Data provided section start
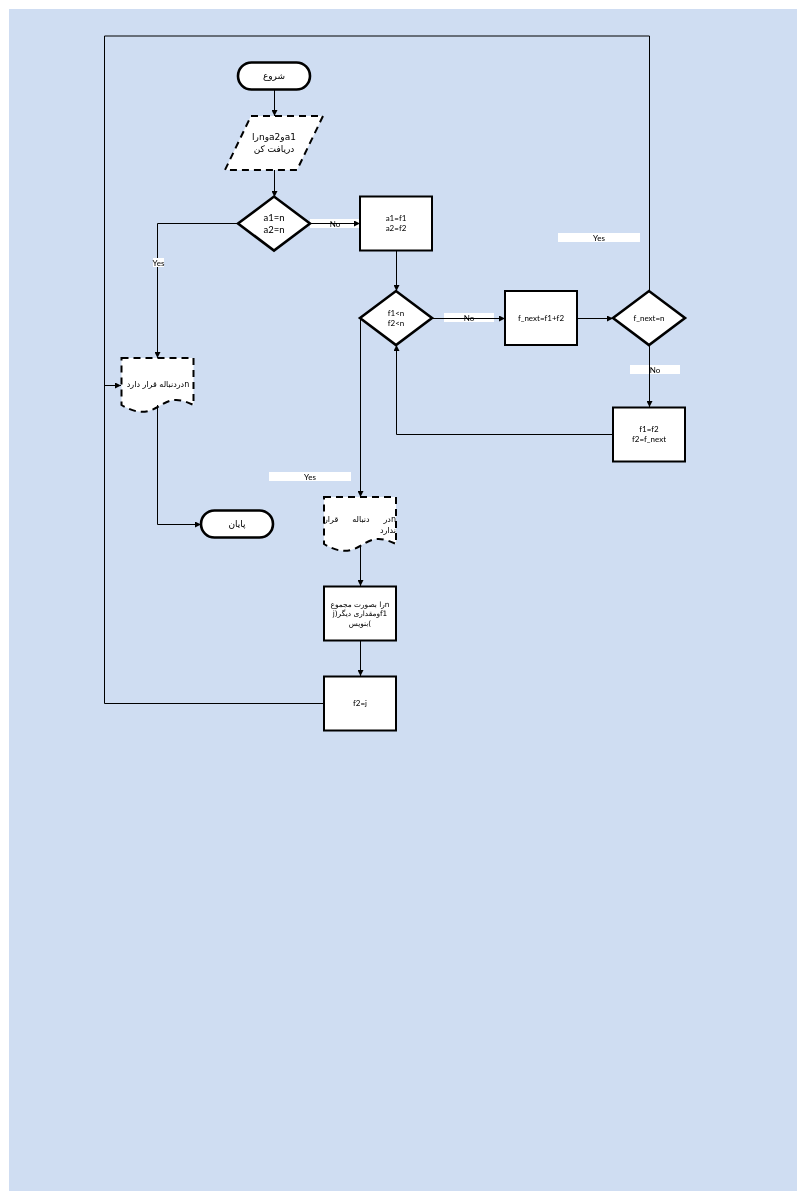
<!DOCTYPE html>
<html lang="fa">
<head>
<meta charset="utf-8">
<title>Sequence flowchart</title>
<style>
:root { --page: #fff; --board: #cfddf2; --ink: #000; --fill: #fff; }
* { box-sizing: border-box; }
html, body { margin: 0; }
body { width: 805px; height: 1200px; overflow: hidden; background: var(--page); }
.flowchart { position: relative; width: 805px; height: 1200px; overflow: hidden; color: var(--ink); font: 8px/10px Lato, "DejaVu Sans", sans-serif; }
.board { position: absolute; left: 9px; top: 9px; width: 788px; height: 1182px; background: var(--board); }
.drawing { position: absolute; left: 0; top: 0; }
.shapes { fill: var(--fill); stroke: var(--ink); stroke-width: 2; }
.bold { stroke-width: 2.6; }
.dashed { stroke-width: 2; stroke-dasharray: 7 5; }
.connectors { fill: none; stroke: var(--ink); stroke-width: 1; }
.node, .label { position: absolute; display: flex; align-items: center; justify-content: center; text-align: center; white-space: nowrap; }
.node { width: 72px; height: 54px; }
.label { height: 9px; background: var(--fill); }
.persian { direction: rtl; font-family: "DejaVu Sans", sans-serif; }
.terminal { height: 28px; font-size: 9px; }
.start { left: 238px; top: 62px; }
.end { left: 201px; top: 510px; }
.input { left: 238px; top: 116px; font-size: 9px; line-height: 12px; }
.check-first { left: 238px; top: 197px; font-size: 9.5px; line-height: 12px; }
.assign { left: 360px; top: 196px; }
.check-less { left: 360px; top: 291px; }
.sum { left: 505px; top: 291px; }
.check-next { left: 613px; top: 291px; }
.shift { left: 613px; top: 407px; }
.found { left: 122px; top: 358px; font-size: 8px; }
.missing { left: 324px; top: 498px; font-size: 8px; line-height: 11px; flex-direction: column; align-items: stretch; }
.missing .spread { display: flex; justify-content: space-between; }
.missing .rest { text-align: right; }
.split { left: 324px; top: 587px; font-size: 7.4px; line-height: 9.6px; }
.set-j { left: 324px; top: 676px; }
.yes-first { left: 153px; top: 258px; width: 11px; }
.no-first { left: 310px; top: 219px; width: 50px; }
.no-less { left: 444px; top: 313px; width: 50px; }
.yes-less { left: 269px; top: 472px; width: 82px; }
.yes-next { left: 558px; top: 233px; width: 82px; }
.no-next { left: 630px; top: 365px; width: 50px; }
</style>
</head>
<body>
<main class="flowchart">
  <div class="board"></div>

  <div class="label no-first">No</div>
  <div class="label no-less">No</div>
  <div class="label yes-less">Yes</div>
  <div class="label yes-next">Yes</div>
  <div class="label no-next">No</div>

  <svg class="drawing" width="805" height="1200" viewBox="0 0 805 1200" aria-hidden="true">
    <defs>
      <marker id="arrow" markerWidth="6" markerHeight="6" refX="6" refY="3" orient="auto" markerUnits="userSpaceOnUse">
        <polygon points="0,0 6,3 0,6"/>
      </marker>
      <polygon id="decision" points="0,27 36,0 72,27 36,54"/>
      <rect id="process" width="72" height="54"/>
      <rect id="terminal" width="72" height="27" rx="13.5"/>
      <path id="document" d="M0 0H72V47C48 35 42 48 30 52C20 56 10 53 0 47Z"/>
    </defs>
    <g class="shapes">
      <use href="#terminal" class="bold" x="238" y="62.5"/>
      <use href="#terminal" class="bold" x="201" y="510.5"/>
      <polygon class="dashed" points="251,116 323,116 297,170 225,170"/>
      <use href="#decision" class="bold" x="238" y="196.5"/>
      <use href="#decision" class="bold" x="360" y="291"/>
      <use href="#decision" class="bold" x="613" y="291"/>
      <use href="#process" x="360" y="196.5"/>
      <use href="#process" x="505" y="291"/>
      <use href="#process" x="613" y="407.5"/>
      <use href="#process" x="324" y="586.5"/>
      <use href="#process" x="324" y="676.5"/>
      <use href="#document" class="dashed" x="121.5" y="358"/>
      <use href="#document" class="dashed" x="324" y="497"/>
    </g>
    <g class="connectors">
      <g marker-end="url(#arrow)">
        <path d="M274.5 90V116"/>
        <path d="M274.5 170V197"/>
        <path d="M310 223.5H360"/>
        <path d="M238 223.5H157.5V358"/>
        <path d="M157.5 405V524.5H201"/>
        <path d="M396.5 251V291"/>
        <path d="M432 318.5H505"/>
        <path d="M577 318.5H613"/>
        <path d="M649.5 345V407"/>
        <path d="M613 434.5H396.5V345"/>
        <path d="M360.5 318V497"/>
        <path d="M360.5 545V586"/>
        <path d="M360.5 641V676"/>
        <path d="M649.5 291V36H104.5V385.5H121"/>
      </g>
      <path d="M324 703.5H104.5V385"/>
    </g>
  </svg>

  <div class="label yes-first">Yes</div>

  <div class="node terminal persian start">شروع</div>
  <div class="node persian input">a1وa2وnرا<br>دریافت کن</div>
  <div class="node check-first">a1=n<br>a2=n</div>
  <div class="node assign">a1=f1<br>a2=f2</div>
  <div class="node check-less">f1&lt;n<br>f2&lt;n</div>
  <div class="node sum">f_next=f1+f2</div>
  <div class="node check-next">f_next=n</div>
  <div class="node shift">f1=f2<br>f2=f_next</div>
  <div class="node persian found">nدردنباله قرار دارد</div>
  <div class="node terminal persian end">پایان</div>
  <div class="node persian missing">
    <div class="spread"><span>nدر</span><span>دنباله</span><span>قرار</span></div>
    <div class="rest">ندارد</div>
  </div>
  <div class="node persian split">nرا بصورت مجموع<br>f1ومقداری دیگر(j<br>)بنویس</div>
  <div class="node set-j">f2=j</div>
</main>
</body>
</html>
Data provided section end
What is expected:
This exercise calls for a verbatim output of the entries, pictures omitted.

Solution:
<!DOCTYPE html>
<html lang="fa">
<head>
<meta charset="utf-8">
<title>Sequence flowchart</title>
<style>
:root { --page: #fff; --board: #cfddf2; --ink: #000; --fill: #fff; }
* { box-sizing: border-box; }
html, body { margin: 0; }
body { width: 805px; height: 1200px; overflow: hidden; background: var(--page); }
.flowchart { position: relative; width: 805px; height: 1200px; overflow: hidden; color: var(--ink); font: 8px/10px Lato, "DejaVu Sans", sans-serif; }
.board { position: absolute; left: 9px; top: 9px; width: 788px; height: 1182px; background: var(--board); }
.drawing { position: absolute; left: 0; top: 0; }
.shapes { fill: var(--fill); stroke: var(--ink); stroke-width: 2; }
.bold { stroke-width: 2.6; }
.dashed { stroke-width: 2; stroke-dasharray: 7 5; }
.connectors { fill: none; stroke: var(--ink); stroke-width: 1; }
.node, .label { position: absolute; display: flex; align-items: center; justify-content: center; text-align: center; white-space: nowrap; }
.node { width: 72px; height: 54px; }
.label { height: 9px; background: var(--fill); }
.persian { direction: rtl; font-family: "DejaVu Sans", sans-serif; }
.terminal { height: 28px; font-size: 9px; }
.start { left: 238px; top: 62px; }
.end { left: 201px; top: 510px; }
.input { left: 238px; top: 116px; font-size: 9px; line-height: 12px; }
.check-first { left: 238px; top: 197px; font-size: 9.5px; line-height: 12px; }
.assign { left: 360px; top: 196px; }
.check-less { left: 360px; top: 291px; }
.sum { left: 505px; top: 291px; }
.check-next { left: 613px; top: 291px; }
.shift { left: 613px; top: 407px; }
.found { left: 122px; top: 358px; font-size: 8px; }
.missing { left: 324px; top: 498px; font-size: 8px; line-height: 11px; flex-direction: column; align-items: stretch; }
.missing .spread { display: flex; justify-content: space-between; }
.missing .rest { text-align: right; }
.split { left: 324px; top: 587px; font-size: 7.4px; line-height: 9.6px; }
.set-j { left: 324px; top: 676px; }
.yes-first { left: 153px; top: 258px; width: 11px; }
.no-first { left: 310px; top: 219px; width: 50px; }
.no-less { left: 444px; top: 313px; width: 50px; }
.yes-less { left: 269px; top: 472px; width: 82px; }
.yes-next { left: 558px; top: 233px; width: 82px; }
.no-next { left: 630px; top: 365px; width: 50px; }
</style>
</head>
<body>
<main class="flowchart">
  <div class="board"></div>

  <div class="label no-first">No</div>
  <div class="label no-less">No</div>
  <div class="label yes-less">Yes</div>
  <div class="label yes-next">Yes</div>
  <div class="label no-next">No</div>

  <svg class="drawing" width="805" height="1200" viewBox="0 0 805 1200" aria-hidden="true">
    <defs>
      <marker id="arrow" markerWidth="6" markerHeight="6" refX="6" refY="3" orient="auto" markerUnits="userSpaceOnUse">
        <polygon points="0,0 6,3 0,6"/>
      </marker>
      <polygon id="decision" points="0,27 36,0 72,27 36,54"/>
      <rect id="process" width="72" height="54"/>
      <rect id="terminal" width="72" height="27" rx="13.5"/>
      <path id="document" d="M0 0H72V47C48 35 42 48 30 52C20 56 10 53 0 47Z"/>
    </defs>
    <g class="shapes">
      <use href="#terminal" class="bold" x="238" y="62.5"/>
      <use href="#terminal" class="bold" x="201" y="510.5"/>
      <polygon class="dashed" points="251,116 323,116 297,170 225,170"/>
      <use href="#decision" class="bold" x="238" y="196.5"/>
      <use href="#decision" class="bold" x="360" y="291"/>
      <use href="#decision" class="bold" x="613" y="291"/>
      <use href="#process" x="360" y="196.5"/>
      <use href="#process" x="505" y="291"/>
      <use href="#process" x="613" y="407.5"/>
      <use href="#process" x="324" y="586.5"/>
      <use href="#process" x="324" y="676.5"/>
      <use href="#document" class="dashed" x="121.5" y="358"/>
      <use href="#document" class="dashed" x="324" y="497"/>
    </g>
    <g class="connectors">
      <g marker-end="url(#arrow)">
        <path d="M274.5 90V116"/>
        <path d="M274.5 170V197"/>
        <path d="M310 223.5H360"/>
        <path d="M238 223.5H157.5V358"/>
        <path d="M157.5 405V524.5H201"/>
        <path d="M396.5 251V291"/>
        <path d="M432 318.5H505"/>
        <path d="M577 318.5H613"/>
        <path d="M649.5 345V407"/>
        <path d="M613 434.5H396.5V345"/>
        <path d="M360.5 318V497"/>
        <path d="M360.5 545V586"/>
        <path d="M360.5 641V676"/>
        <path d="M649.5 291V36H104.5V385.5H121"/>
      </g>
      <path d="M324 703.5H104.5V385"/>
    </g>
  </svg>

  <div class="label yes-first">Yes</div>

  <div class="node terminal persian start">شروع</div>
  <div class="node persian input">a1وa2وnرا<br>دریافت کن</div>
  <div class="node check-first">a1=n<br>a2=n</div>
  <div class="node assign">a1=f1<br>a2=f2</div>
  <div class="node check-less">f1&lt;n<br>f2&lt;n</div>
  <div class="node sum">f_next=f1+f2</div>
  <div class="node check-next">f_next=n</div>
  <div class="node shift">f1=f2<br>f2=f_next</div>
  <div class="node persian found">nدردنباله قرار دارد</div>
  <div class="node terminal persian end">پایان</div>
  <div class="node persian missing">
    <div class="spread"><span>nدر</span><span>دنباله</span><span>قرار</span></div>
    <div class="rest">ندارد</div>
  </div>
  <div class="node persian split">nرا بصورت مجموع<br>f1ومقداری دیگر(j<br>)بنویس</div>
  <div class="node set-j">f2=j</div>
</main>
</body>
</html>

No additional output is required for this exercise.